Methods: Study participants included adolescent females, aged 12–21 years, diagnosed with metabolic syndrome (International Diabetes Federation), PCOS (Rotterdam), anorexia nervosa (DSM-5), as well as healthy controls, who presented to the Centre for Adolescent Medicine and UNESCO Chair on Adolescent Health Care, between January 2015 and May 2017. Exclusion criteria included severe comorbidity, chronic medication, contraceptive use and pregnancy. Serum spexin concentrations were measured by ELISA using the Spexin (Human) EIA Kit of Phoenix Pharmaceuticals (USA) with analytical sensitivity of 0.08 ng/ml. Kruskal-Wallis test and Spearman’s rho correlation were used for statistical analyses.

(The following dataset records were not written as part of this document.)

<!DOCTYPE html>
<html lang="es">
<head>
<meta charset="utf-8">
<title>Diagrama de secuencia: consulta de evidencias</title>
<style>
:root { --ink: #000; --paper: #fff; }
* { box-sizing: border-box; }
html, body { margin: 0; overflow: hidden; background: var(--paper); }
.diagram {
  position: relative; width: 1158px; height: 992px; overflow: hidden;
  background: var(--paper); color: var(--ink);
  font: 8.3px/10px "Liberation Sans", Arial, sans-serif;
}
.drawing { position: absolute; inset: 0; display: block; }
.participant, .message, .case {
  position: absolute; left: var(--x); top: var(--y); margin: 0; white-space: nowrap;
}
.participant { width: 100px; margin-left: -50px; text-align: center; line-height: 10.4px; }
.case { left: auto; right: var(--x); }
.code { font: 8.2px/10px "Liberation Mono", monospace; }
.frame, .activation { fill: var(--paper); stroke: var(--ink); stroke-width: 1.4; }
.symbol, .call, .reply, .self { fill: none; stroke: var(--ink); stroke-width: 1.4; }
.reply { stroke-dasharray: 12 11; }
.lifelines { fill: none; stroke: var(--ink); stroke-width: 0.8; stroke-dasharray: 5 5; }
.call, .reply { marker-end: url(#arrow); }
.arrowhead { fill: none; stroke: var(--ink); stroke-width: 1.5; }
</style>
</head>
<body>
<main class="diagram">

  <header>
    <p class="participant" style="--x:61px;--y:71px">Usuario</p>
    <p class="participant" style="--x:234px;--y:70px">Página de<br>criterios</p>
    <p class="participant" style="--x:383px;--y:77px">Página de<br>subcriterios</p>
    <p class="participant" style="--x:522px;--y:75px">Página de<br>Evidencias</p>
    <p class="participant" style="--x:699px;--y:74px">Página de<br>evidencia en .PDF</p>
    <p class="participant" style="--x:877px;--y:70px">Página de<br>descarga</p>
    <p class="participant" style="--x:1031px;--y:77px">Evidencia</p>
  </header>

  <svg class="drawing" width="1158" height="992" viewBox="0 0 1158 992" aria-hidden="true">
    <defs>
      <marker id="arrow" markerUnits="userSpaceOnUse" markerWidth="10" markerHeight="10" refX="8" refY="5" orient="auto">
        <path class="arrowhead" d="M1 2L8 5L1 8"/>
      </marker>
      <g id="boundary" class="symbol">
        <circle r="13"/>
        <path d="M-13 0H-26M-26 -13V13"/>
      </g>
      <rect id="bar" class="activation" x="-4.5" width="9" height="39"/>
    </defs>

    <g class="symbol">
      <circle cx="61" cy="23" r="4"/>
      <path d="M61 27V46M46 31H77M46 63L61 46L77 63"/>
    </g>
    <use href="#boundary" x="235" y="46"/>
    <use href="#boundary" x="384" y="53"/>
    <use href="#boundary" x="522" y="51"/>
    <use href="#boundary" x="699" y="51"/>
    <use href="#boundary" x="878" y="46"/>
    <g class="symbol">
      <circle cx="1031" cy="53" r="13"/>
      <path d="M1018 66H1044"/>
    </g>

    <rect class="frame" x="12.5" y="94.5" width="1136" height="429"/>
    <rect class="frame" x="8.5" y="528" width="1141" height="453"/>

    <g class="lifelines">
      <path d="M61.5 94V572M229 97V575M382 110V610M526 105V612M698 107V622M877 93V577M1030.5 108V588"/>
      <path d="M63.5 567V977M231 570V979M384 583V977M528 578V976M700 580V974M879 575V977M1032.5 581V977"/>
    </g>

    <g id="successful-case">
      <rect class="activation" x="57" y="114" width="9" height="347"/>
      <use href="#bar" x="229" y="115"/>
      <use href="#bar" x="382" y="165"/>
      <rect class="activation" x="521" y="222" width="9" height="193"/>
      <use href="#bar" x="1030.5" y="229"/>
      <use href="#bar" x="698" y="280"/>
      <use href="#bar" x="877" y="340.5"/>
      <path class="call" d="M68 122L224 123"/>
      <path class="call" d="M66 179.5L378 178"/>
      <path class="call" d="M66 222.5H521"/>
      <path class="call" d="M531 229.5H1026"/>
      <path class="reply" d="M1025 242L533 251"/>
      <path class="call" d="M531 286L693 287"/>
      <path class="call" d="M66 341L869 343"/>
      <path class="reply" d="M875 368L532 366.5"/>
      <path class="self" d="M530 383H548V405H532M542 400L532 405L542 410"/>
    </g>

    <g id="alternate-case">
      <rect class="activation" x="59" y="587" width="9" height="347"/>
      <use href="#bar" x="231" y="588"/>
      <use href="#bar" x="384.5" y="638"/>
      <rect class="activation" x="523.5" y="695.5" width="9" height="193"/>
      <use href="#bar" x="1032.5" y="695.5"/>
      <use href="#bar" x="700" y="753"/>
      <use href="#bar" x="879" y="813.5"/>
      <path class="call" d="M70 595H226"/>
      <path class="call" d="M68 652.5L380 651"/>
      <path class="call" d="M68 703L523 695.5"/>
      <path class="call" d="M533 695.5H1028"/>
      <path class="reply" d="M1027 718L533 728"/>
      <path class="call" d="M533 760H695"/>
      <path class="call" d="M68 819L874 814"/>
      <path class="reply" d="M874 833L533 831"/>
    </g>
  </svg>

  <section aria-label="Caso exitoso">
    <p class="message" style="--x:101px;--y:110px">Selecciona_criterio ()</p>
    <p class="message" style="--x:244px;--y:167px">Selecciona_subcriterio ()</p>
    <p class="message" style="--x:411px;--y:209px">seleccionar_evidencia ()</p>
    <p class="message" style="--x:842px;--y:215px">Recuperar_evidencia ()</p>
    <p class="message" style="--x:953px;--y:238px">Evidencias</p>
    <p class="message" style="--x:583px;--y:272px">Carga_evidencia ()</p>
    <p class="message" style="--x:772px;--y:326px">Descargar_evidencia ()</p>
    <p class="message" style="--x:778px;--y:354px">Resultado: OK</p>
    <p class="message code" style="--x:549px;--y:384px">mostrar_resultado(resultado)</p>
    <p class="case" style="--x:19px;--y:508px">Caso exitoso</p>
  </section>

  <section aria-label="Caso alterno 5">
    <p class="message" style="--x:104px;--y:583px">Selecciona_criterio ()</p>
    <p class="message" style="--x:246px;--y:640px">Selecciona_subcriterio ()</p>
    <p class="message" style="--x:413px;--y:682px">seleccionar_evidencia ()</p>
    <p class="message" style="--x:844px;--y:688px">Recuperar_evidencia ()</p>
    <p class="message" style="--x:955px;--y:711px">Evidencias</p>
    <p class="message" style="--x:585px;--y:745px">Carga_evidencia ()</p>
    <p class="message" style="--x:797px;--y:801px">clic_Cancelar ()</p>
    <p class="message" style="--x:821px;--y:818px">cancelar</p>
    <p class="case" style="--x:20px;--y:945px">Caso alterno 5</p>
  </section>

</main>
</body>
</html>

Results: A total of 82 adolescent girls aged (mean±S.D.) 16.2±2.2 years; 14 females with metabolic syndrome (mean age±S.D., 14.9±1.9 years; mean BMI±S.D., 29.1±6.7 kg/m2), 17 obese females with PCOS (mean age±S.D., 15.4±2.0years; mean BMI±S.D., 26.7±3.3 kg/m2), 23 lean females with PCOS (mean age±S.D., 16.9±2.1 years; mean BMI±S.D., 21.1±1.4 kg/m2), 11 anorexic females (mean age±S.D., 15.0±1.5 years; mean BMI±S.D., 15.9±1.0 kg/m2) and 17 controls (mean age±S.D., 17.7±2.2 years; mean BMI±S.D., 19.9±1.5 kg/m2), participated in the study. No significant differences (P=0.260) were observed in serum spexin concentrations among adolescents with metabolic syndrome (median±IQR, 0.27±0.06 ng/ml), obese with PCOS (median±IQR, 0.29±0.09 ng/ml), lean with PCOS (median±IQR, 0.24±0.16 ng/ml), with anorexia nervosa (median±IQR, 0.31±0.12 ng/ml) and controls (median±IQR, 0.20±0.22 ng/ml). Serum spexin levels were not correlated with BMI (rs=−0.141, P=0.216).

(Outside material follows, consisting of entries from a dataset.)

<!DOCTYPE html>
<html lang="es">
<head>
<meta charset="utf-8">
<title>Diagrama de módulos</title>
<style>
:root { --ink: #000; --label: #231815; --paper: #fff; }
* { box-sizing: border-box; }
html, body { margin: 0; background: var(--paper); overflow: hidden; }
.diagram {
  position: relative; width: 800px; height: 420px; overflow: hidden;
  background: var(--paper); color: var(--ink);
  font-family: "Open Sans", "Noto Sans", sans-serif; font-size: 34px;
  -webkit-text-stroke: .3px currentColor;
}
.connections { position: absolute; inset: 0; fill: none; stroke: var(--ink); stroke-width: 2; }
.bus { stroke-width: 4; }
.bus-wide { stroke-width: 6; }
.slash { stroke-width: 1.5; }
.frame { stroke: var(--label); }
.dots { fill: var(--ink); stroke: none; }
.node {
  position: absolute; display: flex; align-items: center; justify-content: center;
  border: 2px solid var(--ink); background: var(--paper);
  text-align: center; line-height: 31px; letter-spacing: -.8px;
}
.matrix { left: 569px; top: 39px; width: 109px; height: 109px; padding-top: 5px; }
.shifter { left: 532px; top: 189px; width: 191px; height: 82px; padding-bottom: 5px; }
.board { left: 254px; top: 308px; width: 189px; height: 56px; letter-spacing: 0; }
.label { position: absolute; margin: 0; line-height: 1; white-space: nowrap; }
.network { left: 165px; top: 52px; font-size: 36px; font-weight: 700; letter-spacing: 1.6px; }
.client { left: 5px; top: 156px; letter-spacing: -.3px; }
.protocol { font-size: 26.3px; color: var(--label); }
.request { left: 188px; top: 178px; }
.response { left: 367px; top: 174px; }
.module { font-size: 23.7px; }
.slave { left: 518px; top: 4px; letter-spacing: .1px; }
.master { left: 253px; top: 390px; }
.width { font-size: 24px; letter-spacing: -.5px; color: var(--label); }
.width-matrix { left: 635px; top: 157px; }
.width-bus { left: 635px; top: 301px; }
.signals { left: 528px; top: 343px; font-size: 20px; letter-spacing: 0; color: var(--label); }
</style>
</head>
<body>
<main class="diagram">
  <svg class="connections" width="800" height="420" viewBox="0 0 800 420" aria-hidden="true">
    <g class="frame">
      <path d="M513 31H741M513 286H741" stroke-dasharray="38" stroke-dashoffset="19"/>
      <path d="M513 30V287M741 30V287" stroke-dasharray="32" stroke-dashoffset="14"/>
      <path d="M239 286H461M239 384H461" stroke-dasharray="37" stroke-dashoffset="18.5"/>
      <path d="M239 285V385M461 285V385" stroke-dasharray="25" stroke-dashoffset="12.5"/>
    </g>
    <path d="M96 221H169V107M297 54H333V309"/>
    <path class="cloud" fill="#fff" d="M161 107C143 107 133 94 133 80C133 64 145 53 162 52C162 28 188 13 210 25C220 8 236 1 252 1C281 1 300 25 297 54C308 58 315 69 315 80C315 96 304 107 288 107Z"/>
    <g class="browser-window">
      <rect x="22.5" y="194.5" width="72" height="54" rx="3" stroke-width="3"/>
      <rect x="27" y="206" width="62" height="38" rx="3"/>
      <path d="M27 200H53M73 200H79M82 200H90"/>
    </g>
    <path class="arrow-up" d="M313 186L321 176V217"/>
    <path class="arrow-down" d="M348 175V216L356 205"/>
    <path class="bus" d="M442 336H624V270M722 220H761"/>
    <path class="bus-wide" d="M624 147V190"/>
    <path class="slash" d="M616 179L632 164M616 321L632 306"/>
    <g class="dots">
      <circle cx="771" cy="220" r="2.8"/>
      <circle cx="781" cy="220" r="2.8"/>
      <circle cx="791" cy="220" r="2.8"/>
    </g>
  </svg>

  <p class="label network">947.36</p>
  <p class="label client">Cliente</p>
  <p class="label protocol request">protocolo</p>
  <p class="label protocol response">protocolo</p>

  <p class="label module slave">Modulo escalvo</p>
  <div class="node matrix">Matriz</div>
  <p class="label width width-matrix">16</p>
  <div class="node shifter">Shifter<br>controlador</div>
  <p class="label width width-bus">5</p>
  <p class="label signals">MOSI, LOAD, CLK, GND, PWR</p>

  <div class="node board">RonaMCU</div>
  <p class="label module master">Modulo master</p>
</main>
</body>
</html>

Conclusion: Results suggest that circulating levels of spexin cannot discriminate adolescent females with metabolic syndrome, PCOS or anorexia nervosa and across a wide range of BMI. These findings need to be confirmed in larger adolescent populations.

Article tools

My recent searches

No recent searches.